Front door hardware might seem like a small detail in the overall appearance of your home, but as the focal point of the home’s front door, it is truly at the center of the first impression that a home gives. The hardware that you choose for your front door is based on style preferences, desired security features, and what your particular entry space can offer. Here is a quick overview of the various styles of entry hardware available for front doors so that you can make an informed decision about which styles and features will work best for you and your home.
Tubular is one of two main hardware styles for your entry doors (the other style being mortise.) A tubular lock has the latchbolt and deadbolt set in two different holes, with the latchbolt itself incorporated within a knob, lever, or handle.
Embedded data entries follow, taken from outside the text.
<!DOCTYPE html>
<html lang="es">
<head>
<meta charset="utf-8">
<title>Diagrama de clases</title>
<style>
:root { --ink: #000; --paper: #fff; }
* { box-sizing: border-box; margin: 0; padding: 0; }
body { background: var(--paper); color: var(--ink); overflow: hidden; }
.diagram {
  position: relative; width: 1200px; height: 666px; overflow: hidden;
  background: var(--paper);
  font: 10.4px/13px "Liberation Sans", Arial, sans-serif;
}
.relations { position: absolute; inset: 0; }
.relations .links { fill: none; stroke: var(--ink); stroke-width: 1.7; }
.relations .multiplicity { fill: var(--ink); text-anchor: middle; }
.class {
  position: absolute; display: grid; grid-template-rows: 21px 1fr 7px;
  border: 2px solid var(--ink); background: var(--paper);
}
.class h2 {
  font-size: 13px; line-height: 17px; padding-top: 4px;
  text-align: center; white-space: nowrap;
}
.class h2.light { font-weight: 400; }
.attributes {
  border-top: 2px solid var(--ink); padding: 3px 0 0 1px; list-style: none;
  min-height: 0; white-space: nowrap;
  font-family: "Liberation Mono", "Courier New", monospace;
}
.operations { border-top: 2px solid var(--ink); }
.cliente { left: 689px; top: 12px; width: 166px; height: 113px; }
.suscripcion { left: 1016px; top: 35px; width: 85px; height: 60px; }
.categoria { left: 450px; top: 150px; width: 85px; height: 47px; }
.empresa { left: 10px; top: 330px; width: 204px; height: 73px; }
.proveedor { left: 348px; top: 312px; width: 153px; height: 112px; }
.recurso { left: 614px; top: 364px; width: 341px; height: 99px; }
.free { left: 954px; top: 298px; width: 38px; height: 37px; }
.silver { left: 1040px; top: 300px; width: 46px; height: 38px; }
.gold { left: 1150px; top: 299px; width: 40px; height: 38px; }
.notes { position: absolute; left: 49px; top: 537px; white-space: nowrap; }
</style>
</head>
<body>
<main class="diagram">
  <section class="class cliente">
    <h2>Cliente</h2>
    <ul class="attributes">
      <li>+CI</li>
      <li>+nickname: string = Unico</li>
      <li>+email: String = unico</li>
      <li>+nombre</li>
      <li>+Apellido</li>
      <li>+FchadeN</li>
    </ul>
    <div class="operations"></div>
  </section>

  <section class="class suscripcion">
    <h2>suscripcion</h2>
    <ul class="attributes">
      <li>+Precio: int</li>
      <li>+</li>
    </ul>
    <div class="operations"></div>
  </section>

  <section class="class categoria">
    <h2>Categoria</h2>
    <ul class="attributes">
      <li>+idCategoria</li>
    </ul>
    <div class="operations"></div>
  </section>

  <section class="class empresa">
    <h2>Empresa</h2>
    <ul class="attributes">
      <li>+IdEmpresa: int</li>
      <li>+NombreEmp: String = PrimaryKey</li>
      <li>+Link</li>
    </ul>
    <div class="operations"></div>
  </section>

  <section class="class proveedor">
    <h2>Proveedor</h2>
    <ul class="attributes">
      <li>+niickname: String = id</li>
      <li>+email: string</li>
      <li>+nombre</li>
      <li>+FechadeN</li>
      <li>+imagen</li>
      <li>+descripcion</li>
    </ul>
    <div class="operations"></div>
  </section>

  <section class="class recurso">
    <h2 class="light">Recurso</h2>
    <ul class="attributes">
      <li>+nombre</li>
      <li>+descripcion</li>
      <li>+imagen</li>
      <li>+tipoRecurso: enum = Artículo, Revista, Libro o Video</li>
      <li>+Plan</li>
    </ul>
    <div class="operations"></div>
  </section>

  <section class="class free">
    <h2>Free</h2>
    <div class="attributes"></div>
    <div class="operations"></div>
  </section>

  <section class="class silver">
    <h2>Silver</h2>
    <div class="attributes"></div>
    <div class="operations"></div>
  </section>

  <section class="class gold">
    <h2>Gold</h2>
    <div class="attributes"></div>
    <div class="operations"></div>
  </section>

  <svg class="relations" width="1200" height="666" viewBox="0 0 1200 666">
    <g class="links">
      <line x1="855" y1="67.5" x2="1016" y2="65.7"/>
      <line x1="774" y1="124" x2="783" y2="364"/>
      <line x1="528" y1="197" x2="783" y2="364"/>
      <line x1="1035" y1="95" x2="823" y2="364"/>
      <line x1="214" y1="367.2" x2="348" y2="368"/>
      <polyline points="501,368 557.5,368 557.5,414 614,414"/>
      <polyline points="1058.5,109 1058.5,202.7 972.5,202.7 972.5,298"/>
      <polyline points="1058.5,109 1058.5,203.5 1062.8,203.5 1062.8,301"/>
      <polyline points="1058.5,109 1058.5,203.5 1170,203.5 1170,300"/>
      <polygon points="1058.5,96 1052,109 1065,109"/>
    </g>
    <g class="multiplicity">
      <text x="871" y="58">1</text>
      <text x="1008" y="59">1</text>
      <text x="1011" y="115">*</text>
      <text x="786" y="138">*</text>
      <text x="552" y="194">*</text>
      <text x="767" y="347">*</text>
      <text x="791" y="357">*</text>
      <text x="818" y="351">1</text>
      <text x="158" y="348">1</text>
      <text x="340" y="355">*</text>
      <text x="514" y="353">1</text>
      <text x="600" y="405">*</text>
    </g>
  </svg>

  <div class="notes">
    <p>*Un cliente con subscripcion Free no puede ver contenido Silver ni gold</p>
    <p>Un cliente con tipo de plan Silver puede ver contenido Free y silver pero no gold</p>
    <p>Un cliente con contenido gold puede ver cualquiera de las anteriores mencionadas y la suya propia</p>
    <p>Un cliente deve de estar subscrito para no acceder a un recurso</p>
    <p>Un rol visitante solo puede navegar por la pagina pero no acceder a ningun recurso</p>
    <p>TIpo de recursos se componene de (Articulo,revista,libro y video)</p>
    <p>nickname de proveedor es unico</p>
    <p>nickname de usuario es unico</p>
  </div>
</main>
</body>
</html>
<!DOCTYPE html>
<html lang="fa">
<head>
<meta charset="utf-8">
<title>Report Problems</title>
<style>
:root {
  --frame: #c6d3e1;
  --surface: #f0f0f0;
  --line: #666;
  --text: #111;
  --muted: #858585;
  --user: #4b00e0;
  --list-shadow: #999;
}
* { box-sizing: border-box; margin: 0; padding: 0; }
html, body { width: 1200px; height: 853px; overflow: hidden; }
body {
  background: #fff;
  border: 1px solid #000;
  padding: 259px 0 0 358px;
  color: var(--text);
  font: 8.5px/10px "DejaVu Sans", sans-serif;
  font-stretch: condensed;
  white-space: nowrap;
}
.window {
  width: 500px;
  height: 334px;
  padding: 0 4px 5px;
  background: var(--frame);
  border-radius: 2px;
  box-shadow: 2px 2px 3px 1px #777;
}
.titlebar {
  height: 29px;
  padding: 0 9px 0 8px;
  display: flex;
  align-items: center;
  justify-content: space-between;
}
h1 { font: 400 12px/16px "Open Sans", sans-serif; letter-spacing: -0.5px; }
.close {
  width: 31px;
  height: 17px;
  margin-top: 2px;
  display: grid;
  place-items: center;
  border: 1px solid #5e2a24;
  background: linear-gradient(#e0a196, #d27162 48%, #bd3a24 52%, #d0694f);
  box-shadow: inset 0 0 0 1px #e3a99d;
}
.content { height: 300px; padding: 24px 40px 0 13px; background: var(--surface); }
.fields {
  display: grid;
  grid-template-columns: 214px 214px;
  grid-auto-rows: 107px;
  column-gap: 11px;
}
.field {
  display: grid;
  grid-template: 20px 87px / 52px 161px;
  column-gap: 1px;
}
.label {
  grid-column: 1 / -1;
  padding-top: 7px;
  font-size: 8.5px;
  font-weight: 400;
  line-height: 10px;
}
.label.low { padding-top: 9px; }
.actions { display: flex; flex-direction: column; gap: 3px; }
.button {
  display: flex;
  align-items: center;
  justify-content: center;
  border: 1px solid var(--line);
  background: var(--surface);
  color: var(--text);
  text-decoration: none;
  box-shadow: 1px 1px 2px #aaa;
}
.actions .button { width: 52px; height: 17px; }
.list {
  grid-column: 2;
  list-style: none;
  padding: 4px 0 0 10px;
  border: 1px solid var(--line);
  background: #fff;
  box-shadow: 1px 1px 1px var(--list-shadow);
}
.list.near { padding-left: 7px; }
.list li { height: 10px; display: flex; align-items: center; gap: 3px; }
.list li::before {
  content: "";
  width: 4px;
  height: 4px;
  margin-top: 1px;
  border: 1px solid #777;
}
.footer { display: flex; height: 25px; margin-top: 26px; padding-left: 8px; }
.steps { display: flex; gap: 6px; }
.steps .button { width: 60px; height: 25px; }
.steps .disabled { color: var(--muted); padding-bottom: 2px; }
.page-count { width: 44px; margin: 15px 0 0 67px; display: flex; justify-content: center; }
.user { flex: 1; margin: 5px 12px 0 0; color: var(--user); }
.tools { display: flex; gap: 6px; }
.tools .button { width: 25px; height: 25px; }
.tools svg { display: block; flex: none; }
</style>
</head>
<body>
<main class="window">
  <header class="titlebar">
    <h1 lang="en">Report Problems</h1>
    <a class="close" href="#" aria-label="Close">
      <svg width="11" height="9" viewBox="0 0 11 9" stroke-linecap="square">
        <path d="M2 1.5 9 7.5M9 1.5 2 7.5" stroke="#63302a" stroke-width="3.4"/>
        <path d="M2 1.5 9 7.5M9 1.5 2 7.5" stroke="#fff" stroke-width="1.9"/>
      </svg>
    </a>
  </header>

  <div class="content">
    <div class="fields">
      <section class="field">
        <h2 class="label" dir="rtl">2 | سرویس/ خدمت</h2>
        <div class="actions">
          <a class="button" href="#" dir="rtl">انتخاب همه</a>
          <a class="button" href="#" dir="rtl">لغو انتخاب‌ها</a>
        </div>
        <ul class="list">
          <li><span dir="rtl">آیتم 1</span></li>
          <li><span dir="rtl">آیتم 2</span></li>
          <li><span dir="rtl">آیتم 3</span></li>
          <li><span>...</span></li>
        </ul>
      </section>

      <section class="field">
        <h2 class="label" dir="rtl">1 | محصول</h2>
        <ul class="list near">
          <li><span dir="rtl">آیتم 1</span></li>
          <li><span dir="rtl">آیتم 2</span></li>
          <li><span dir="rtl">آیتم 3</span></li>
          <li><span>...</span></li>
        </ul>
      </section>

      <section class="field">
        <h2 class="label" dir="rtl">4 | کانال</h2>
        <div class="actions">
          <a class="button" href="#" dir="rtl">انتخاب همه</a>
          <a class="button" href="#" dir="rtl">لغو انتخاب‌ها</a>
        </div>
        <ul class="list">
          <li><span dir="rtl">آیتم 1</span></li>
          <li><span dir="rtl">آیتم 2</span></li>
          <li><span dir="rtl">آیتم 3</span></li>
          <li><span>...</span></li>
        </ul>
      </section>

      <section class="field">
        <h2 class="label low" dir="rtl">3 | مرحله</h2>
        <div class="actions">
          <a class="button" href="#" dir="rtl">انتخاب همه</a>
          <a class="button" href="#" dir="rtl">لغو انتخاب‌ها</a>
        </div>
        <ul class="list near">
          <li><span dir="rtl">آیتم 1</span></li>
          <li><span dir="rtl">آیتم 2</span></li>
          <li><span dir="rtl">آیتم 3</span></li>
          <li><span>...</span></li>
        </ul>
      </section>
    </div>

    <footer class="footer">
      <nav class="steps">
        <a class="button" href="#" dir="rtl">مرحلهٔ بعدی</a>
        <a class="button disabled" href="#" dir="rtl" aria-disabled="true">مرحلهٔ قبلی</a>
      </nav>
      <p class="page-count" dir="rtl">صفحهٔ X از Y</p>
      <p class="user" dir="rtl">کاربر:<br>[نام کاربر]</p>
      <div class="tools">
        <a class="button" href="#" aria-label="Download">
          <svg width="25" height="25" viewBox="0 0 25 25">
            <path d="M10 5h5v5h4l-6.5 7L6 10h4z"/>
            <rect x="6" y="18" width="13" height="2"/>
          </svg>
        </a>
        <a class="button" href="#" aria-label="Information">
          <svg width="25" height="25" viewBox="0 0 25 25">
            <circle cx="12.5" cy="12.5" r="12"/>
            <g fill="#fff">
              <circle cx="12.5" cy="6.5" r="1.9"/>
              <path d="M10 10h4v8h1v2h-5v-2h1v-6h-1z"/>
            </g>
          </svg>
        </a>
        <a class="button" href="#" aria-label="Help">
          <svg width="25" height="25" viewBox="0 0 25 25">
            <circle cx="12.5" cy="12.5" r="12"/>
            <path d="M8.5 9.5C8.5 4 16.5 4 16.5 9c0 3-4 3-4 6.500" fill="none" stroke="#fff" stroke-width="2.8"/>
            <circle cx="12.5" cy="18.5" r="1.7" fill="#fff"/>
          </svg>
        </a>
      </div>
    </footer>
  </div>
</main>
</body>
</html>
You might find tubular entry door hardware in the form of two detached metal pieces for your door, or you might find both the latchbolt and deadbolt set on a single metal plate (escutcheon). Tubular entry sets for your front door will often feature a deadbolt and handle-style latch on the outward-facing side with a corresponding deadbolt thumbturn and knob or lever on the inward-facing side.
Mortise is the other of two main hardware styles for your entry doors. Mortise locks have the latchbolt and deadbolt both encased in a steel box that fits in a single hole, which can often make door hardware replacement simpler as the hardware need only over one hole. These locks tend to have more features as well, which can make them more expensive than tubular locks. A mortise entry set, like a tubular entry set, will often feature a deadbolt and handle-style latch on the outward-facing side with a deadbolt thumbturn and knob or lever on the inward-facing side. However, there are also knob-by-knob and lever-by-lever options for these entry sets.
In addition to these key-operated locks, you can also opt for electronic locks for your front door. These locks might feature a keypad with only a deadbolt; a keypad with both a deadbolt and a latchbolt; or a keypad with only a lever. All electronic locks will feature a key-in function as well, just in case there is a power outage or the lock ceases to function.